When There’s Misconduct From Scientist In Sensitive Organisation Like ISRO, Dismissal From Service Isn’t Illegal: SC Upholds Scientist's Dismissal
The Supreme Court while rejecting an appeal has held that when there is misconduct from a scientist working in a sensitive and strategic organisation like ISRO (Indian Space Research Organisation), the decision to impose dismissal from service cannot be said to be illegal.
The two-Judge Bench comprising Justice M.R. Shah and Justice C.T. Ravikumar observed, “… the organization is perfectly justified in casting suspicion on the honesty, integrity, reliability, dependability and trustworthiness in view of the factual situation obtained in this case, as explained in the counter affidavit, besides entertaining the stand that his unauthorized association with foreign institution, especially in the area of propulsion, which is a strategic research and development subject in the organization and based on which the nation’s rocketry and ambitious launch vehicle programs are/were advancing, was a matter of concern for the security of the State. When such acts/conduct occur/occurs from a scientist in a sensitive and strategic organization, the decision to impose dismissal from service cannot be said to be illegal or absolutely unwarranted.”
The Bench relied upon the decision in the case of Union of India and Anr. v. Tulsiram Patel and Ors. (1985) 3 SCC 398 wherein it was held that when the power of order of dismissal is invoked to dispense with inquiry, the consideration as to what penalty should be imposed upon a delinquent employee must be ex-parte i.e., no opportunity of being heard is given on that question.
Senior Advocate Gopal Sankaranarayanan appeared on behalf of the appellant while ASG K.M. Nataraj and Advocate Shailesh Madiyal appeared on behalf of the respondents.
Brief Facts -
The appellant who was working as a scientist in ISRO had challenged the judgment passed by the Kerala High Court whereby it dismissed his plea against the order of the Central Administrative Tribunal. The appellant was appointed in Vikram Sarabhai Space Centre (VSSC), Thiruvananthapuram of ISRO, and thereafter got promoted.
The appellant was invited by the Head of School of Mechanical Engineering, Andong National University, South Korea to join as a post-doctoral trainee and assist for one year as a result of which he applied for a sabbatical leave for one year but the competent authority decided not to recommend the leave in the exigency of service and in public interest. The appellant hence applied for 9 days Earned Leave on personal grounds and soon went to South Korea and published a technical paper without approval due to which disciplinary action was initiated against him and he was dismissed from service without any inquiry.

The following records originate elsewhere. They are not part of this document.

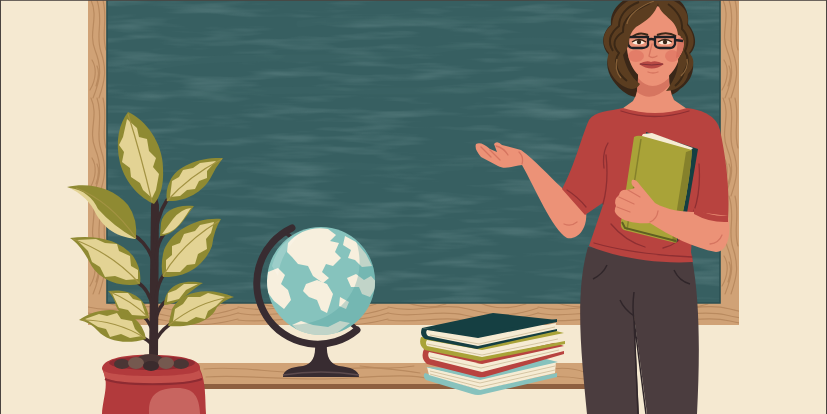
<!DOCTYPE html>
<html lang="en">
<head>
<meta charset="utf-8">
<title>Teacher at the chalkboard</title>
<style>
:root{--wall:#f5e9d1;--wood:#d0a276;--grain:#b98a5f;--board:#375f61;--board-light:#42696a;--board-dark:#2b5053;--shelf-edge:#8f6040;--leaf:#8f8a32;--cream:#e3d394;--stem:#3b2b2d;--pot:#b23a3c;--pot-dark:#8e2b32;--sea:#86c3bd;--land:#f7efdd;--ink:#382c31;--skin:#ec9277;--skin-dark:#d67560;--shirt:#b8433f;--shirt-dark:#8f2f32;--trousers:#4b3d3f;--hair:#5b3d20;--hair-dark:#3a2718;--olive:#a9a338;--olive-dark:#85812b;--navy:#153f42}
html,body{margin:0;background:var(--wall)}
body{width:827px;height:414px;overflow:hidden}
svg{display:block}
.grain{fill:none;stroke:var(--grain);stroke-width:1.2;stroke-linecap:round}
.leaf{fill:var(--leaf)}
.blotch{fill:var(--cream)}
.rib{fill:none;stroke:#a39343;stroke-width:1.2}
.branch{fill:none;stroke:var(--stem);stroke-width:3.5;stroke-linecap:round}
.skin{fill:var(--skin)}
.crease{fill:none;stroke:var(--skin-dark);stroke-width:1.3;stroke-linecap:round}
.fold{fill:none;stroke:var(--shirt-dark);stroke-width:1.3;stroke-linecap:round}
.pages{fill:#f6ecd4}
.page-lines{fill:none;stroke:#cdbb97;stroke-width:.8}
.land{fill:var(--land)}
</style>
</head>
<body>
<svg width="827" height="414" viewBox="0 0 827 414" role="img" aria-label="A teacher with books stands at a chalkboard beside a potted plant, a globe and a stack of books">
<defs>
<clipPath id="globe-clip"><circle cx="321" cy="281" r="54"/></clipPath>
<clipPath id="frame-clip"><path d="M88 0H107V303H720V0H739V325H88Z"/></clipPath>
<filter id="chalk" x="0" y="0" width="1" height="1"><feTurbulence type="fractalNoise" baseFrequency=".012 .11" numOctaves="3" seed="8"/><feColorMatrix values="0 0 0 0 .36  0 0 0 0 .53  0 0 0 0 .53  0 1.8 0 0 -.85"/></filter>
<g id="grain-tall"><path class="grain" d="M91 0C99 18 88 32 95 50S101 78 93 98M97 0C104 22 95 34 101 52S105 80 99 98M103 0C108 20 101 34 106 50M92 60C97 68 96 80 90 90M97 66C100 72 98 80 96 86"/></g>
<g id="grain-wide"><path class="grain" d="M0 307C30 314 52 302 80 309S120 318 150 308M0 313C24 319 50 309 76 315S122 322 150 313M0 320C30 324 54 315 80 321S126 325 150 319M20 303Q40 310 58 304M92 303Q112 312 138 304"/></g>
</defs>

<rect id="wall" width="827" height="414" fill="var(--wall)"/>

<g id="chalkboard">
<rect x="88" y="-5" width="651" height="330" fill="var(--wood)"/>
<g clip-path="url(#frame-clip)">
<use href="#grain-tall"/><use href="#grain-tall" y="98"/><use href="#grain-tall" y="196"/>
<use href="#grain-tall" x="632"/><use href="#grain-tall" x="632" y="98"/><use href="#grain-tall" x="632" y="196"/>
<use href="#grain-wide" x="88"/><use href="#grain-wide" x="238"/><use href="#grain-wide" x="388"/><use href="#grain-wide" x="538"/><use href="#grain-wide" x="650"/>
</g>
<rect x="107" y="0" width="613" height="303" fill="var(--board)"/>
<rect x="107" y="0" width="613" height="303" filter="url(#chalk)" opacity=".3"/>
<path d="M140 70C220 48 330 66 420 52S540 40 590 44M200 96C300 82 420 100 540 84M300 24C380 12 470 28 570 16M230 170C330 158 400 174 470 166" fill="none" stroke="var(--board-light)" stroke-width="7" opacity=".22" stroke-linecap="round"/>
<path d="M107 0V303H720V0" fill="none" stroke="var(--board-dark)" stroke-width="1.6"/>
</g>

<g id="shelf">
<rect x="180" y="363" width="410" height="22" fill="var(--wood)"/>
<path class="grain" d="M204 369C250 365 276 376 320 371S380 367 420 373M206 377C250 374 290 382 350 378S420 376 440 381M540 371Q566 365 584 372M520 379Q556 374 584 379M360 366Q390 370 414 366"/>
<rect x="180" y="384" width="410" height="5" fill="var(--shelf-edge)"/>
</g>

<g id="globe">
<path d="M292 228A61 61 0 1 0 357 330" fill="none" stroke="var(--ink)" stroke-width="7" stroke-linecap="round"/>
<path d="M286 233L295 240M349 322L357 329" stroke="var(--ink)" stroke-width="4"/>
<path d="M315 343H327C326 357 330 364 339 366C350 367 359 370 359 377H283C283 370 291 367 303 366C312 364 316 357 315 343Z" fill="var(--ink)"/>
<path d="M283 375Q321 369 359 375" fill="none" stroke="#5c4a4d" stroke-width="1.5"/>
<circle cx="321" cy="281" r="54" fill="var(--sea)"/>
<g clip-path="url(#globe-clip)">
<path class="land" d="M288 243C298 231 313 226 328 229L336 235L330 241L339 243L335 252L341 258L333 266L326 264L322 272L329 278L323 283L313 276L308 266L298 264L292 257L287 252Z"/>
<path class="land" d="M306 284L317 280L327 284L333 294L330 304L327 313L321 310L317 300L309 297L303 291Z"/>
<path class="land" d="M268 272L278 268L285 275L281 284L288 290L291 300L284 309L274 301L266 290Z"/>
<path class="land" d="M345 236L356 242L366 254L372 266L362 267L355 260L348 258L351 250L343 245ZM347 278L356 274L364 280L371 276L378 284L370 297L362 294L359 287L351 287ZM340 297L349 302L346 309L339 306ZM301 321L313 325L328 327L340 321L350 323L330 338H306L292 325Z"/>
<path d="M355 238C371 280 344 324 291 325C310 345 350 342 370 310C384 280 374 250 355 238Z" fill="#4f9b9b" opacity=".32"/>
<path d="M272 266C277 248 286 239 300 234C286 250 280 259 278 276Z" fill="#fff" opacity=".18"/>
</g>
</g>

<g id="book-stack">
<path d="M425 373L474 388Q480 390 486 388L557 373V377L484 394Q478 396 472 394L426 380Q422 376 425 373Z" fill="#87c2bd"/>
<path class="pages" d="M427 367L478 379L556 361L555 373L480 390L429 375Z"/>
<path class="page-lines" d="M430 371L480 383L555 366M430 374L480 387L555 370"/>
<path d="M425 367L480 380L558 362L546 359L478 369Z" fill="#87c2bd"/>
<path class="pages" d="M427 352L480 364L560 346L559 353L482 374L428 361Z"/>
<path class="page-lines" d="M430 357L481 368L559 350"/>
<path d="M424 349Q420 358 427 364L478 377Q483 378 488 376L564 354V351L482 372L430 359Q427 356 429 352L482 364L564 346L550 341L480 354Z" fill="var(--shirt)"/>
<path class="pages" d="M424 340L481 350L559 335L558 342L482 359L425 347Z"/>
<path class="page-lines" d="M427 344L482 355L558 339"/>
<path d="M421 337Q418 345 425 350L480 361L565 344V341L482 357L427 346Q425 343 427 340L482 350L564 333L548 329L480 341Z" fill="var(--olive)"/>
<path class="pages" d="M426 330L478 340L556 323L555 330L479 348L427 337Z"/>
<path class="page-lines" d="M430 335L479 344L555 327"/>
<path d="M422 328L493 313L557 320L478 336Z" fill="var(--navy)"/>
<path d="M422 328Q419 335 425 339L477 349L557 331V329L478 346L428 336Q425 333 427 330L478 338L557 322V319L478 334Z" fill="var(--navy)"/>
</g>

<g id="plant">
<g id="branches">
<path d="M149 357L151 205L155 190L159 205L158 357Z" fill="var(--stem)"/>
<path class="branch" d="M155 242Q156 217 167 200M155 268Q150 244 132 234M156 258Q157 243 164 234M156 300Q157 283 165 273M153 308Q149 289 137 282M156 318Q159 306 167 300M153 332Q149 321 144 317M157 338Q163 328 175 321M153 346Q148 339 141 337"/>
</g>
<g id="leaves">
<path class="leaf" d="M128 112C145 119 163 143 163 168C164 186 160 197 154 204C141 198 126 185 120 163C115 141 119 124 128 112Z"/>
<path class="blotch" d="M127 119L137 128L139 137L147 139L149 151L156 158L153 167L159 174L156 190L152 198L143 190L140 183L131 177L130 168L122 162L124 152L119 145L123 137Z"/>
<path class="rib" d="M128 114Q141 155 152 202"/>
<path class="leaf" d="M223 158C201 157 177 165 170 181Q165 191 167 201C186 202 202 192 210 179Q215 168 223 158Z"/>
<path class="blotch" d="M216 161L200 163L193 168L183 170L179 177L172 181L170 197L180 196L187 190L195 189L199 181L207 178L207 171Z"/>
<path class="rib" d="M222 159Q189 176 167 201"/>
<path class="leaf" d="M67 187C88 182 113 187 128 205Q138 219 136 239C116 235 104 224 97 209C89 195 79 191 67 187Z"/>
<path class="blotch" d="M70 188C84 190 93 198 98 209Q113 226 136 239C114 237 101 225 94 210C87 198 79 193 70 188Z"/>
<path class="rib" d="M76 188Q110 201 136 238"/>
<path class="leaf" d="M194 206C176 204 163 211 161 223L160 236C176 235 184 219 194 206Z"/>
<path class="blotch" d="M191 208Q181 209 173 219L162 234C177 233 183 219 191 208Z"/>
<path class="leaf" d="M221 219C196 217 172 231 164 250Q160 265 163 277C188 278 205 264 212 246Q214 230 221 219Z"/>
<path class="blotch" d="M214 222L200 225L195 231L184 234L180 243L172 246L172 255L166 260L166 272L180 272L187 265L195 264L198 254L207 249L206 239L211 233Z"/>
<path class="rib" d="M219 221Q181 244 163 276"/>
<path class="leaf" d="M70 238C95 235 119 239 133 256Q142 269 140 284C118 288 98 279 90 263C84 252 79 244 70 238Z"/>
<path class="blotch" d="M77 240L96 239L105 243L117 244L119 251L130 256L131 266L138 270L138 279L126 280L115 276L105 277L100 267L92 262L88 251Z"/>
<path class="rib" d="M73 239Q113 254 139 283"/>
<path class="leaf" d="M108 291C129 288 147 297 149 318C132 322 120 316 116 306Q114 297 108 291Z"/>
<path class="blotch" d="M112 293L128 293L133 299L141 301L146 316L132 315L128 310L119 308Z"/>
<path class="rib" d="M110 292Q132 301 148 317"/>
<path class="leaf" d="M203 283C180 278 165 287 164 305C182 304 188 291 203 283Z"/>
<path class="blotch" d="M198 284L184 284L176 290L168 293L167 302L179 299L186 290Z"/>
<path class="leaf" d="M234 297C208 286 181 291 172 309L168 326C193 328 211 321 217 307Q224 300 234 297Z"/>
<path class="blotch" d="M225 297L208 293L200 297L188 297L183 304L175 309L173 321L187 322L196 317L205 319L208 311L216 306Z"/>
<path class="rib" d="M231 297Q197 302 169 325"/>
<path class="leaf" d="M79 320C96 308 119 306 134 318Q144 326 146 339C126 345 107 341 98 331Q90 322 79 320Z"/>
<path class="blotch" d="M85 319L99 314L107 316L117 313L121 319L132 321L135 329L142 336L130 338L121 334L110 337L106 329L98 327Z"/>
<path class="rib" d="M82 320Q116 320 145 338"/>
</g>
<g id="pot">
<path d="M102 369C102 359 125 354 154 355C182 355 202 360 200 369C206 382 205 398 206 414H102C103 397 110 383 102 369Z" fill="var(--pot)"/>
<ellipse cx="152" cy="363" rx="43" ry="7" fill="var(--pot-dark)"/>
<g fill="#4a3635"><ellipse cx="122" cy="364" rx="8" ry="5"/><ellipse cx="181" cy="364" rx="8" ry="5"/><ellipse cx="150" cy="360" rx="13" ry="6"/></g>
<g fill="#75594f"><ellipse cx="136" cy="363" rx="8" ry="6"/><ellipse cx="166" cy="363" rx="8" ry="6"/></g>
<ellipse cx="151" cy="366" rx="8" ry="5" fill="#3b2b2d"/>
<path d="M103 370C108 378 193 378 199 370Q201 373 202 378C185 386 118 385 105 378Z" fill="#c4504c"/>
<path d="M105 379C120 386 184 386 202 379" fill="none" stroke="var(--pot-dark)" stroke-width="2"/>
<path d="M149 414C148 396 156 389 174 388C194 387 199 396 200 414Z" fill="#d57d74" opacity=".65"/>
</g>
</g>

<g id="teacher">
<g id="trousers">
<path d="M588 247L692 259C700 300 700 356 697 414H647L634 316L639 414H587C582 360 574 295 588 247Z" fill="var(--trousers)"/>
<path d="M634 292Q632 308 634 320L646 414M638 414L634 320M607 265Q603 274 593 279M674 270Q679 281 690 284M634 316Q624 309 620 300" fill="none" stroke="#30262a" stroke-width="1.5"/>
</g>
<path id="hair-back" d="M653 -8C626 -8 609 8 611 25C602 32 600 46 609 55C603 69 613 85 627 94C636 100 671 101 680 89C694 80 696 64 690 54C700 43 693 30 688 24C690 5 676 -8 653 -8Z" fill="var(--hair-dark)"/>
<g id="extended-arm">
<path class="skin" d="M561 187L586 211C588 227 579 240 567 238C552 229 535 188 522 165C513 166 505 170 498 166L481 157Q474 149 476 144Q481 141 490 149L497 152L494 144Q497 140 502 145L521 150C535 160 549 176 561 187Z"/>
<path class="crease" d="M481 147L491 157M490 150L500 160M496 146Q504 148 508 155M519 152Q524 157 522 164M564 224Q571 227 577 222"/>
</g>
<path id="neck" class="skin" d="M638 74H669Q669 91 674 100L690 111Q654 134 619 111L633 101Q639 93 638 74Z"/>
<path d="M638 78Q652 94 669 78L669 86Q652 104 637 92Z" fill="var(--skin-dark)"/>
<g id="shirt">
<path d="M623 108Q655 118 687 108C704 110 717 117 720 130C726 158 730 190 728 219L694 211L691 252L693 262C657 264 618 258 589 246L604 202L585 215L562 189C575 165 582 135 589 120C595 111 610 111 623 108Z" fill="var(--shirt)"/>
<path class="fold" d="M606 155Q609 182 603 204M604 168Q602 153 608 143M694 211Q701 191 699 164M594 243Q632 254 692 257M611 224Q625 241 645 247M690 228Q678 245 663 248M567 190Q578 197 586 207M621 111Q654 122 689 111"/>
</g>
<g id="head">
<path class="skin" d="M627 27C631 10 647 3 661 7C676 11 682 27 681 46C681 65 669 81 655 82C641 82 629 69 627 49Z"/>
<path d="M678 38Q686 35 684 47Q682 57 676 58Z" fill="var(--skin-dark)"/>
<g fill="#dd6d5d" opacity=".55"><ellipse cx="636" cy="56" rx="8" ry="6"/><ellipse cx="672" cy="56" rx="7" ry="6"/></g>
<path d="M632 37Q639 31 648 35M657 35Q667 31 676 36" fill="none" stroke="var(--hair-dark)" stroke-width="2"/>
<g fill="#fbefe0"><path d="M632 43Q639 37 645 43Q638 46 632 43ZM658 43Q665 37 672 43Q665 46 658 43Z"/></g>
<g fill="var(--hair-dark)"><circle cx="639" cy="42" r="2.2"/><circle cx="665" cy="42" r="2.2"/></g>
<path d="M632 42Q639 37 646 42M658 42Q665 37 672 42" fill="none" stroke="var(--hair-dark)" stroke-width="1.3"/>
<path class="crease" d="M652 44L649 56Q652 59 657 56M648 72Q653 74 658 72"/>
<path d="M639 64Q646 60 651 62Q656 60 664 64Q652 73 639 64Z" fill="#b84944"/>
<path d="M640 64Q652 66 663 64" fill="none" stroke="#813036" stroke-width="1"/>
<g id="glasses" fill="none" stroke="#1f2024" stroke-width="2.3"><path d="M628 37H648V45Q647 48 642 48H633Q629 48 628 44ZM655 37H675V44Q674 48 670 48H660Q656 48 655 45ZM648 40Q651 38 655 40M675 40L683 41"/></g>
</g>
<g id="hair-front">
<path d="M661 -3C640 -10 613 4 612 25C602 32 601 45 609 53C604 65 612 79 623 86C632 91 637 89 640 84C630 77 625 64 623 55C633 43 625 38 636 27C646 21 656 14 658 3C660 17 677 18 678 35C686 37 686 50 678 59C679 71 673 82 666 91C678 91 687 82 688 74C696 65 694 58 689 53C698 43 692 30 687 25C691 12 680 0 661 -3Z" fill="var(--hair)"/>
<path d="M650 3C635 10 622 18 623 32C613 38 612 46 619 53C612 63 618 74 627 81M639 2C625 7 619 17 619 26C609 34 608 43 613 51M668 4Q683 15 682 29Q691 38 685 51Q691 61 684 72Q682 80 675 86" fill="none" stroke="#3b2816" stroke-width="2"/>
<path d="M654 1C640 6 628 15 627 24M617 59Q614 70 621 78M687 59Q689 68 681 76" fill="none" stroke="#866038" stroke-width="1.3"/>
</g>
<g id="held-books">
<path d="M646 132L698 149L687 213L677 242L639 230Z" fill="var(--navy)"/>
<path class="pages" d="M643 134L652 133L693 148L688 153L640 139Z"/>
<path d="M634 137Q637 135 642 136L692 150Q690 178 684 207L676 243L624 230Q620 228 621 222Z" fill="var(--olive)"/>
<path d="M692 150L686 152L672 241L676 243L684 207Q690 178 692 150Z" fill="var(--olive-dark)"/>
<path d="M641 139L627 230" stroke="var(--olive-dark)" stroke-width="1.5"/>
<path d="M622 222L625 228L676 241" fill="none" stroke="#5f6022" stroke-width="2"/>
</g>
<g id="holding-arm">
<path class="skin" d="M728 216C732 235 727 252 716 252C694 248 670 236 650 223C638 224 623 222 617 215Q613 211 616 206Q613 200 619 195Q620 189 628 190L635 188Q630 184 632 180Q636 179 640 185L655 203C667 210 682 212 697 212Z"/>
<path class="crease" d="M617 207L630 212M619 197L634 204M628 190L640 197M650 222Q657 219 658 211M710 244Q719 243 722 235"/>
<path d="M694 208Q711 217 728 216L728 222Q710 223 694 214Z" fill="var(--shirt)"/>
</g>
</g>
<path id="edge-lines" d="M.5 0V414M826.5 0V414M0 .3H827" fill="none" stroke="#4a4440" stroke-width="1"/>
</svg>
</body>
</html>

The Supreme Court in view of the facts and circumstances of the case noted, “We have already taken note of the indisputable and undisputed facts obtained in this case which are relevant for the purpose of consideration of the question with respect to the expediency or inexpediency of holding an inquiry “in the interest of the security of the State.” In view of the situations deducible from the materials on record, we find absolutely no reason to hold that the satisfaction that it is not expedient to hold an inquiry “in the interest of security of the State” was arrived at without any material.”
The Court further noted that when once it is obvious that circumstances based on materials capable of arriving at a satisfaction that it is not expedient to hold an inquiry “in the interest of the security of the State” are available, the decision in holding that it is inexpedient “in the interest of the security of the State” to hold an inquiry warrants no further scrutiny, rather, it is not fit to be subjected to further judicial review.
“… the Court cannot, in such circumstances, judge on the expediency or inexpediency to dispense with the inquiry as it was arrived at based on the subjective satisfaction of the President based on materials. In the above circumstances, we do not find any reason to interfere with the disinclination on the part of the Tribunal and then the High Court, on the aforesaid issue”, said the Court.
The Court did not find any reason to hold that the judgment of the High Court, dismissing the challenge against the order of the Tribunal warranted any kind of interference in the exercise of the power under Article 136 of the Constitution of India.
Accordingly, the Apex Court dismissed the appeal.
Cause Title- Dr. V.R. Sanal Kumar v. Union of India & Ors.